You are here

Technology Transfer and Licensing (“tech transfer”) is the process of identifying and protecting university intellectual property so that it can be transferred to others, most often in support of the development and sale of a product or service for public use and to further economic development.

Tech transfer is undertaken in the interest of making university technologies widely available for societal benefit, and in a manner consistent with the university’s academic mission and non-profit tax-exempt status.

What is essential?

The intellectual property that is the subject of tech transfer commonly include inventions as defined by patent law, and certain written works such as computer software that are protected under copyright law. The University Policy on Intellectual Property governs University faculty, staff, and students’ responsibilities to disclose intellectual property to the University and the rules and policies regarding ownership of intellectual property, its protection and licensing and the distribution of royalties or revenues from intellectual property.

Disclosing intellectual property to Lehigh’s Office of Technology Transfer (OTT) enables the invention to be protected by filing a patent application or ensuring proper retention of copyright.
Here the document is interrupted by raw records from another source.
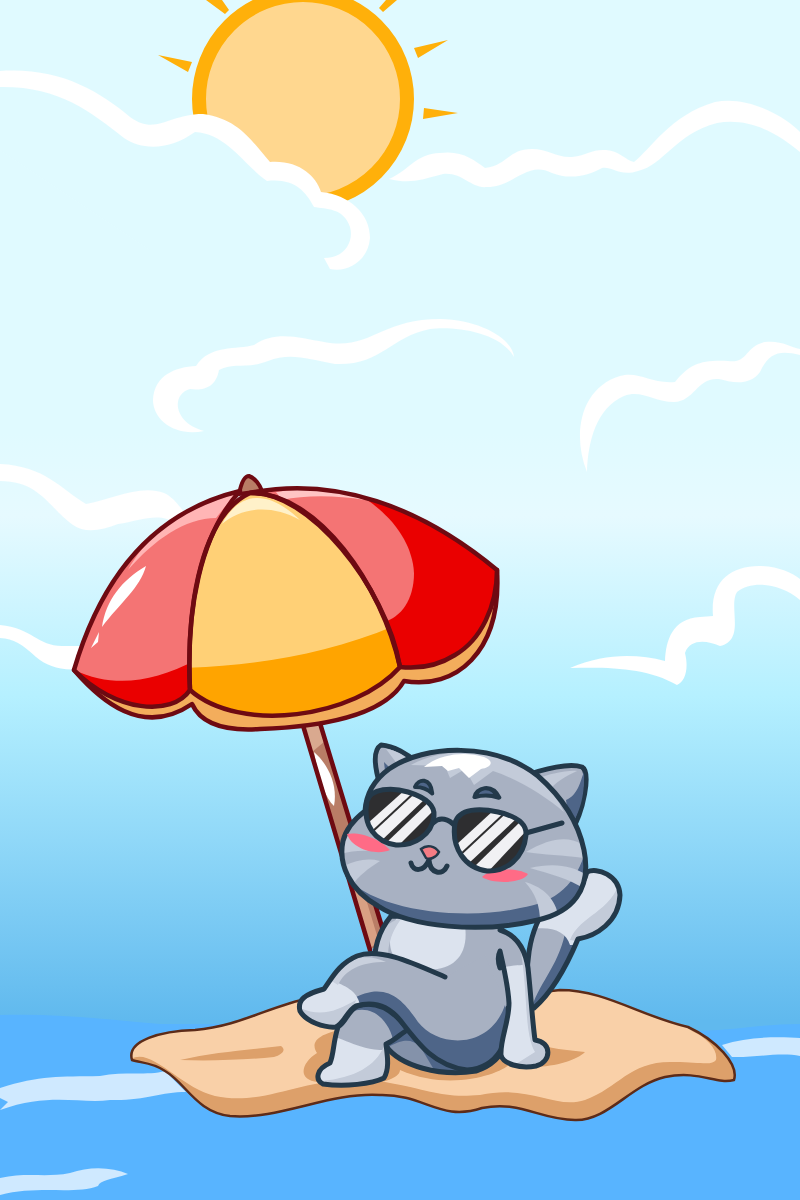
<!DOCTYPE html>
<html lang="en">
<head>
<meta charset="utf-8">
<title>Cat relaxing on a sandy island</title>
<style>
:root{
  --sky:#e0faff; --sea:#58b4ff; --foam:#cfe9ff; --cloud:#fff;
  --sun:#ffd78f; --sun-ring:#ffb00a;
  --maroon:#6e0a12; --red:#ea0000; --pink:#f47474; --gold:#ffd076; --amber:#ffa400; --lining:#f3ad5c; --wood:#b97d66;
  --sand:#f9d0a8; --sand-dark:#dda06a; --sand-line:#5d2b18;
  --ink:#23394a; --fur:#a8b1c2; --fur-light:#dce3ee; --fur-mid:#c3cbd9; --fur-dark:#4e6588; --blush:#ff6b86; --lens:#2e2e30;
}
html,body{margin:0;height:100%;overflow:hidden;background:var(--sky)}
svg{display:block;width:800px;height:1200px}
.cloud{fill:var(--cloud)}
.foam{fill:var(--foam)}
.ray{fill:var(--sun-ring)}
.umbrella-line{fill:none;stroke:var(--maroon);stroke-width:4.5;stroke-linejoin:round;stroke-linecap:round}
.cat-line{fill:none;stroke:var(--ink);stroke-width:5;stroke-linejoin:round;stroke-linecap:round}
.fur{fill:var(--fur)} .light{fill:var(--fur-light)} .mid{fill:var(--fur-mid)} .dark{fill:var(--fur-dark)}
</style>
</head>
<body>
<svg viewBox="0 0 800 1200" role="img" aria-label="A grey cat in sunglasses lounging under a beach umbrella on a sandy island">
<defs>
  <linearGradient id="sky" x2="0" y2="1">
    <stop offset="0" stop-color="#e0faff"/><stop offset=".36" stop-color="#e0faff"/><stop offset=".43" stop-color="#e6faff"/>
    <stop offset=".58" stop-color="#b5f0ff"/><stop offset=".7" stop-color="#90d8f8"/><stop offset=".85" stop-color="#60b9ee"/>
  </linearGradient>
  <path id="panel-left" d="M74 670C98 588 145 514 240 491C200 535 186 610 190 690C172 717 115 712 74 670Z"/>
  <path id="panel-middle" d="M190 690C186 600 203 515 250 493C308 490 386 586 400 667C355 718 240 734 190 690Z"/>
  <path id="panel-right" d="M250 493C335 476 420 506 497 570C497 606 481 640 455 655C436 667 418 669 400 667C382 586 318 492 250 493Z"/>
  <path id="island" d="M132 1060C126 1040 162 1031 195 1030C240 1026 270 1006 310 998C390 990 500 998 560 990C605 990 640 1016 688 1027C716 1040 739 1064 734 1080C716 1085 700 1070 665 1077C630 1085 608 1121 575 1120C540 1120 520 1100 482 1108C440 1122 425 1094 380 1095C328 1092 280 1120 230 1116C196 1112 186 1083 165 1071C152 1062 140 1063 132 1060Z"/>
  <path id="head" d="M389 769C425 744 495 742 538 776C562 797 578 821 584 850C592 890 572 912 538 920C480 934 410 927 378 906C350 890 338 865 343 841C346 828 356 818 365 811C366 794 374 780 389 769Z"/>
  <path id="ear-left" d="M380 785C374 765 373 750 381 745C394 746 408 754 416 762L395 790Z"/>
  <path id="ear-right" d="M522 777C545 768 570 763 582 767C591 772 584 811 570 834L545 815Z"/>
  <path id="tail" d="M530 1006C524 970 527 930 550 902C570 896 582 892 587 872C597 867 619 875 620 895C619 922 596 936 578 939C570 958 556 989 534 1008Z"/>
  <path id="body" d="M391 916C378 932 374 948 374 970L386 1046C400 1066 440 1077 476 1071C506 1062 518 1030 512 990L500 918Z"/>
  <path id="arm" d="M486 928C508 922 524 941 528 968C531 995 532 1018 535 1040C550 1042 552 1062 536 1066C520 1069 503 1064 501 1055C500 1040 509 1022 509 1003C508 985 504 966 499 951Z"/>
  <path id="leg-front" d="M445 977C415 964 380 947 357 956C338 964 331 980 324 989C305 994 297 1000 300 1011C306 1022 325 1028 336 1027C345 1022 347 1011 356 1006C377 1000 390 1008 400 1020C419 1045 435 1066 467 1070C498 1068 512 1040 508 1008L485 955Z"/>
  <path id="leg-back" d="M338 1027C333 1042 334 1054 330 1063C316 1069 315 1080 323 1084C345 1087 372 1084 384 1078C390 1068 387 1054 386 1044C396 1040 402 1032 408 1030C393 1009 376 1000 357 1006C347 1012 347 1021 338 1027Z"/>
  <path id="lens-left" d="M367 801C371 788 392 787 408 792C424 797 435 805 434 816C432 835 414 846 396 845C376 842 362 826 367 801Z"/>
  <path id="lens-right" d="M455 823C459 808 480 808 498 812C515 816 527 823 526 835C524 858 506 872 487 871C465 868 451 848 455 823Z"/>
  <path id="brow" d="M0 0C2 -9 14 -12 18 4C12 0 6 -1 0 0Z"/>
  <clipPath id="clip-left"><use href="#panel-left"/></clipPath>
  <clipPath id="clip-middle"><use href="#panel-middle"/></clipPath>
  <clipPath id="clip-right"><use href="#panel-right"/></clipPath>
  <clipPath id="clip-island"><use href="#island"/></clipPath>
  <clipPath id="clip-head"><use href="#head"/></clipPath>
  <clipPath id="clip-tail"><use href="#tail"/></clipPath>
  <clipPath id="clip-body"><use href="#body"/></clipPath>
  <clipPath id="clip-front"><use href="#leg-front"/></clipPath>
  <clipPath id="clip-back"><use href="#leg-back"/></clipPath>
  <clipPath id="clip-arm"><use href="#arm"/></clipPath>
  <clipPath id="clip-lens-left"><use href="#lens-left"/></clipPath>
  <clipPath id="clip-lens-right"><use href="#lens-right"/></clipPath>
</defs>

<rect id="sky-backdrop" width="800" height="1200" fill="url(#sky)"/>

<g id="sun">
  <circle cx="303" cy="99" r="104" fill="var(--sun)" stroke="var(--sun-ring)" stroke-width="14"/>
  <path class="ray" d="M158 55L192 62L188 72ZM206 0H222L229 10L225 14ZM379 8L386 0H397L383 12ZM414 48L448 40L418 58ZM424 108L458 113L423 119Z"/>
</g>

<g id="clouds">
  <path fill="var(--sky)" d="M0 80C60 78 95 100 130 130C160 148 180 120 205 122C240 130 250 158 270 170C300 170 312 185 320 200H346L350 250H150L0 150Z"/>
  <path class="cloud" d="M0 71C58 67 98 90 130 117C156 136 168 114 203 114C240 119 253 143 270 162C299 160 316 176 321 192C350 195 370 214 370 238C368 262 346 273 330 269L324 258C345 258 354 241 350 227C344 208 326 209 314 207C305 190 293 178 267 181C243 164 227 134 195 132C168 151 142 150 124 138C90 111 58 86 0 87Z"/>
  <path class="cloud" d="M389 179C410 170 415 154 440 153C462 150 474 160 485 168C507 166 508 149 532 149C548 149 557 158 572 157C588 155 592 149 606 150C620 151 625 160 634 162C650 150 670 115 715 102C750 95 788 119 800 132V152C780 135 751 117 717 123C675 134 664 165 638 171C620 177 612 166 602 168C588 176 569 180 552 173C527 160 514 187 487 187C471 189 463 172 443 174C421 180 410 184 389 179Z"/>
  <path class="cloud" d="M204 431C175 437 153 420 153 400C154 375 176 367 196 366C210 344 237 350 254 345C276 330 300 338 324 342C370 351 380 319 440 319C480 320 512 338 514 357C500 332 455 326 430 329C390 337 381 366 335 364C308 359 290 352 268 361C249 369 232 362 219 370C216 387 204 391 190 389C171 394 173 423 204 431Z"/>
  <path class="cloud" d="M587 472C572 435 580 388 620 376C640 371 650 384 675 382C690 364 700 360 728 361C748 364 745 346 765 342C781 340 790 347 800 349V355C780 350 769 352 760 372C749 387 731 382 719 379C697 377 695 401 674 402C654 402 641 389 624 396C596 408 588 442 587 472Z"/>
  <path class="cloud" d="M0 464C45 466 61 489 86 504C110 500 140 484 164 493C174 497 182 510 188 517L176 524C160 511 140 521 118 524C101 531 84 533 73 525C49 508 40 481 0 481ZM0 625C32 628 38 646 62 646H86V668C64 672 48 667 36 657C22 644 14 639 0 638Z"/>
  <path class="cloud" d="M570 668C605 653 637 654 665 661C666 640 672 619 700 617L713 616C710 582 730 566 759 566C778 566 792 573 800 579V600C780 583 752 580 737 592C728 606 746 640 720 646C706 640 690 639 685 653C689 669 685 682 677 685C647 668 612 667 570 668Z"/>
</g>

<g id="sea">
  <path fill="var(--sea)" d="M0 1015C60 1013 110 1020 160 1024H620C700 1040 740 1024 800 1024V1200H0Z"/>
  <path class="foam" d="M0 1088C40 1075 60 1077 100 1076C125 1071 148 1076 165 1071L186 1092C160 1092 145 1101 110 1100C80 1104 50 1092 0 1110L8 1102L0 1098ZM0 1178C28 1172 45 1178 70 1173C90 1166 112 1167 128 1174C110 1180 100 1180 98 1186C75 1195 38 1185 0 1195ZM722 1045C750 1036 780 1037 800 1038V1056C780 1052 752 1058 732 1057Z"/>
</g>

<g id="sand-island">
  <use href="#island" fill="var(--sand)"/>
  <g clip-path="url(#clip-island)" fill="var(--sand-dark)">
    <path d="M130 1060C150 1045 180 1088 215 1096C270 1108 310 1070 385 1082C435 1091 440 1098 480 1095C530 1084 555 1110 585 1100C620 1087 630 1060 675 1062C700 1062 712 1066 716 1060C718 1050 708 1038 690 1030L745 1050V1130H150Z"/>
    <path d="M180 1060C215 1052 248 1050 281 1046C288 1051 279 1056 274 1057C245 1060 210 1061 180 1060Z"/>
    <path d="M340 1030C310 1036 313 1047 317 1053C302 1062 296 1080 318 1082C360 1090 400 1082 400 1070C450 1092 500 1074 510 1064C540 1072 575 1062 585 1052C560 1049 540 1050 520 1030Z"/>
  </g>
  <use href="#island" fill="none" stroke="var(--sand-line)" stroke-width="2.5"/>
</g>

<g id="umbrella">
  <path fill="var(--wood)" d="M299 712L370 950L386 940L317 710Z"/>
  <path fill="#d9a98f" d="M303 726L318 722L324 742L312 752Z"/>
  <path fill="#fff" d="M314 752C328 764 338 785 334 806C324 797 318 774 314 752Z"/>
  <path fill="#d9a083" d="M350 880L359 876L379 942L370 948Z"/>
  <path class="umbrella-line" d="M299 712L370 950M316 710L386 940"/>
  <path fill="var(--wood)" stroke="var(--maroon)" stroke-width="4" stroke-linejoin="round" d="M239 494C241 484 244 476 249 476C255 478 260 485 262 491Z"/>
  <path fill="var(--lining)" stroke="var(--maroon)" stroke-width="4.5" stroke-linejoin="round" d="M74 670C100 700 142 738 192 704C202 726 230 731 260 729C320 727 384 716 404 681C455 690 502 653 497 570L400 640L190 670Z"/>
  <use href="#panel-left" fill="var(--pink)"/>
  <g clip-path="url(#clip-left)">
    <path fill="var(--red)" d="M70 668C110 688 150 684 196 660V720H90Z"/>
    <path fill="#ffb5b5" d="M128 570C150 530 190 505 235 494L216 518C185 518 154 540 128 570Z"/>
    <path fill="#fff" d="M102 627C106 600 122 580 146 566C140 588 120 603 102 627ZM91 648L99 632L98 642Z"/>
  </g>
  <use href="#panel-right" fill="var(--red)"/>
  <g clip-path="url(#clip-right)">
    <path fill="var(--pink)" d="M240 480H330C380 500 412 535 414 573C414 600 401 617 384 622L300 540Z"/>
    <path fill="#ffc4c4" d="M276 492C310 486 344 491 365 500C335 495 305 495 282 500Z"/>
  </g>
  <use href="#panel-middle" fill="var(--gold)"/>
  <g clip-path="url(#clip-middle)">
    <path fill="var(--amber)" d="M186 668C255 665 325 655 394 626L410 740H186Z"/>
    <path fill="#fff1c9" d="M222 524C235 500 260 482 300 520C270 503 240 508 222 524Z"/>
  </g>
  <g class="umbrella-line"><use href="#panel-left"/><use href="#panel-right"/><use href="#panel-middle"/></g>
</g>

<g id="cat">
  <g id="cat-tail">
    <use href="#tail" class="fur"/>
    <g clip-path="url(#clip-tail)">
      <path class="dark" d="M530 1012C540 980 560 965 566 928L590 940L550 1010Z"/>
      <path class="light" d="M545 860H630V945H570C566 930 548 925 528 930Z"/>
      <path class="mid" d="M620 880C612 912 580 915 570 940L600 945L630 900Z"/>
    </g>
    <use href="#tail" class="cat-line"/>
  </g>
  <g id="cat-body">
    <use href="#body" class="fur"/>
    <g clip-path="url(#clip-body)">
      <path class="light" d="M400 912C384 940 386 962 415 968C450 975 472 958 464 920Z"/>
      <path class="mid" d="M372 960C374 936 385 922 402 918C388 936 388 950 388 962Z"/>
      <path class="dark" d="M380 1030L410 1030C430 1056 450 1064 480 1074L385 1070Z"/>
      <path fill="#8492aa" d="M390 1046C405 1038 412 1040 420 1046L440 1080H390Z"/>
    </g>
    <use href="#body" class="cat-line"/>
  </g>
  <g id="cat-back-leg">
    <use href="#leg-back" class="fur"/>
    <g clip-path="url(#clip-back)">
      <path class="light" d="M310 1036C340 1030 350 1050 385 1050L395 1090H310Z"/>
      <path class="dark" d="M345 1015C370 1000 390 1020 394 1044L412 1030L380 1000H350Z"/>
      <path class="mid" d="M384 1046C376 1066 354 1078 322 1081L324 1090H392Z"/>
    </g>
    <use href="#leg-back" class="cat-line"/>
  </g>
  <g id="cat-front-leg">
    <use href="#leg-front" class="fur"/>
    <g clip-path="url(#clip-front)">
      <path class="dark" d="M350 1000C385 980 402 998 418 1022C438 1048 490 1050 505 1005L520 1080H430L395 1020L350 1012Z"/>
      <path class="light" d="M290 980H331C345 986 357 990 360 1005L340 1035H290Z"/>
      <path class="mid" d="M300 1008C322 1018 338 1010 356 1000L345 1030H305Z"/>
      <path fill="#c9d0dd" d="M330 980C338 962 362 950 386 962C360 962 345 970 338 985Z"/>
    </g>
    <path class="cat-line" d="M445 977C415 964 380 947 357 956C338 964 331 980 324 989C305 994 297 1000 300 1011C306 1022 325 1028 336 1027C345 1022 347 1011 356 1006C377 1000 390 1008 400 1020C419 1045 435 1066 467 1070C498 1068 512 1040 508 1008"/>
  </g>
  <g id="cat-arm">
    <use href="#arm" class="fur"/>
    <g clip-path="url(#clip-arm)">
      <path class="light" d="M495 972C510 962 520 968 535 962L560 1080H490Z"/>
      <path class="mid" d="M516 930C530 980 522 1030 535 1052L516 1064L545 1070L560 1040L530 940Z"/>
    </g>
    <path class="cat-line" d="M500 930C516 935 525 948 528 968C531 995 532 1018 535 1040C552 1042 552 1062 536 1066C520 1069 503 1064 501 1055C500 1040 509 1022 509 1003C508 985 504 968 500 951C497 957 498 962 500 968"/>
  </g>
  <g id="cat-head">
    <g stroke="var(--ink)" stroke-width="5" stroke-linejoin="round">
      <use href="#ear-left" class="fur"/><use href="#ear-right" class="fur"/>
    </g>
    <path class="dark" d="M384 762L396 774L386 780ZM566 800C578 795 580 782 584 772C585 800 578 815 570 828Z"/>
    <path class="mid" d="M386 749C396 750 405 756 410 761L398 765ZM536 779C550 774 566 770 577 771C566 776 555 782 548 792Z"/>
    <path fill="#ffa0a5" stroke="var(--ink)" stroke-width="2" d="M542 800C548 796 553 794 558 795C558 804 555 811 552 817Z"/>
    <use href="#head" class="fur"/>
    <g clip-path="url(#clip-head)">
      <path class="dark" d="M340 870C370 914 470 920 520 908C560 902 580 880 588 840L605 940H340Z"/>
      <path class="mid" d="M411 765C440 748 500 745 538 778C550 788 558 800 564 812C546 797 520 780 493 771L474 785L465 769L450 778L445 766Z"/>
      <path fill="#fff" d="M424 767C440 754 464 751 484 757C496 762 490 768 481 769L469 778L459 768L448 771L442 766Z"/>
      <path class="mid" d="M342 838C356 830 370 838 382 852C366 850 354 850 341 854ZM344 866C356 860 368 858 380 861C369 868 358 876 352 886ZM526 852C550 838 567 836 582 844L584 858C562 855 545 855 526 852ZM530 868C555 862 574 866 588 876L586 890C568 878 550 874 530 868ZM525 882C540 886 554 896 558 914L540 922C540 905 535 893 525 882Z"/>
    </g>
    <use href="#head" class="cat-line"/>
    <path fill="var(--blush)" d="M347 834C360 831 382 840 390 850C376 856 352 849 347 834ZM482 877C490 868 517 867 528 874C522 884 492 884 482 877Z"/>
    <g fill="var(--fur-dark)" stroke="var(--ink)" stroke-width="4" stroke-linejoin="round">
      <use href="#brow" transform="translate(415 787) rotate(8)"/><use href="#brow" transform="translate(475 797) rotate(-8) scale(1.3 1)"/>
    </g>
    <g id="muzzle">
      <path class="cat-line" stroke-width="4" d="M411 863C413 872 424 872 429 860C430 874 443 876 447 866M429 860L431 852"/>
      <path fill="#f47c84" stroke="var(--ink)" stroke-width="2.5" d="M421 849C427 844 435 846 439 852C436 858 429 860 426 858Z"/>
    </g>
    <g id="sunglasses">
      <path class="cat-line" d="M433 823C440 816 449 819 455 826M526 833L562 823"/>
      <use href="#lens-left" fill="var(--lens)"/><use href="#lens-right" fill="var(--lens)"/>
      <g clip-path="url(#clip-lens-left)"><path fill="#f1f1f4" d="M368 823L405 790L426 798L380 842Z"/><path fill="#f1f1f4" d="M386 843L430 801L436 808L396 848Z"/><path stroke="var(--lens)" stroke-width="2" d="M372 832L414 793"/></g>
      <g clip-path="url(#clip-lens-right)"><path fill="#f1f1f4" d="M456 845L494 810L516 819L468 864Z"/><path fill="#f1f1f4" d="M474 867L520 822L527 830L486 874Z"/><path stroke="var(--lens)" stroke-width="2" d="M460 855L505 813"/></g>
      <g class="cat-line"><use href="#lens-left"/><use href="#lens-right"/></g>
    </g>
  </g>
</g>
</svg>
</body>
</html>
It is essential to disclose your invention to the OTT before any public disclosure such as a publication, public presentation, or disclosure to others because public disclosure can seriously diminish the potential for patent protection.

Disclosure of intellectual property, usually prior to (but not restricting) publication, is also a requirement of the Bayh-Dole Act, federal grant programs, and most grants and contracts with industry. Outreach to industry to explore interest in licensing university technologies can also be a fruitful venue for developing productive research relationships with companies.

In its tech transfer activities, the university complies with the requirements of federal law including the Bayh-Dole Act, including sharing of licensing income with inventors and authors. We are also guided by principles of sound academic tech transfer consistent with the academic mission.

Why it’s Important

In the absence of the legal right to preclude others from simply copying an invention or work, it will often be unrealistic for anyone to make the economic investments necessary to bring a new technology into practice.

Disclosure of intellectual property is also a requirement of the Bayh-Dole Act and federal grant programs, and some require active efforts to place technologies with those who can shepherd them to market in a timely manner for public benefit. Most grants and contracts with industry also require timely disclosure and thoughtful management of intellectual property. Because we have obligations to publish results of academic interest without undue delay, yet publication can affect intellectual property rights, timely disclosure is important.

Most importantly, commercialization of your invention is one of the best ways to achieve worldwide societal impact. Societal impact is the beneficial effect of academic research in the real world, which may provide benefit to the economy, society, culture, public policy or services, health, the environment, or quality of life. Commercialization by a corporate entity usually requires intellectual property to protect the invention.

How to Comply

Report inventions in a timely fashion, paying particular attention to anticipated or pending publications or presentations that could undermine or dilute patent rights.

Pay close attention as well to special requirements of certain sponsored programs - including some federal grants - for notice to sponsors, special care to be taken prior to publication, and conferral with collaborators.

To report a new invention use the OTT Invention Disclosure Form. This will start the process of evaluation for patentability and commercial potential, reporting that the university is required to do for inventions reported as outcomes of federal grants, and possible patent office filings. The same form can be used to report other intellectual property such as software and diagnostic instruments that are protected by copyright.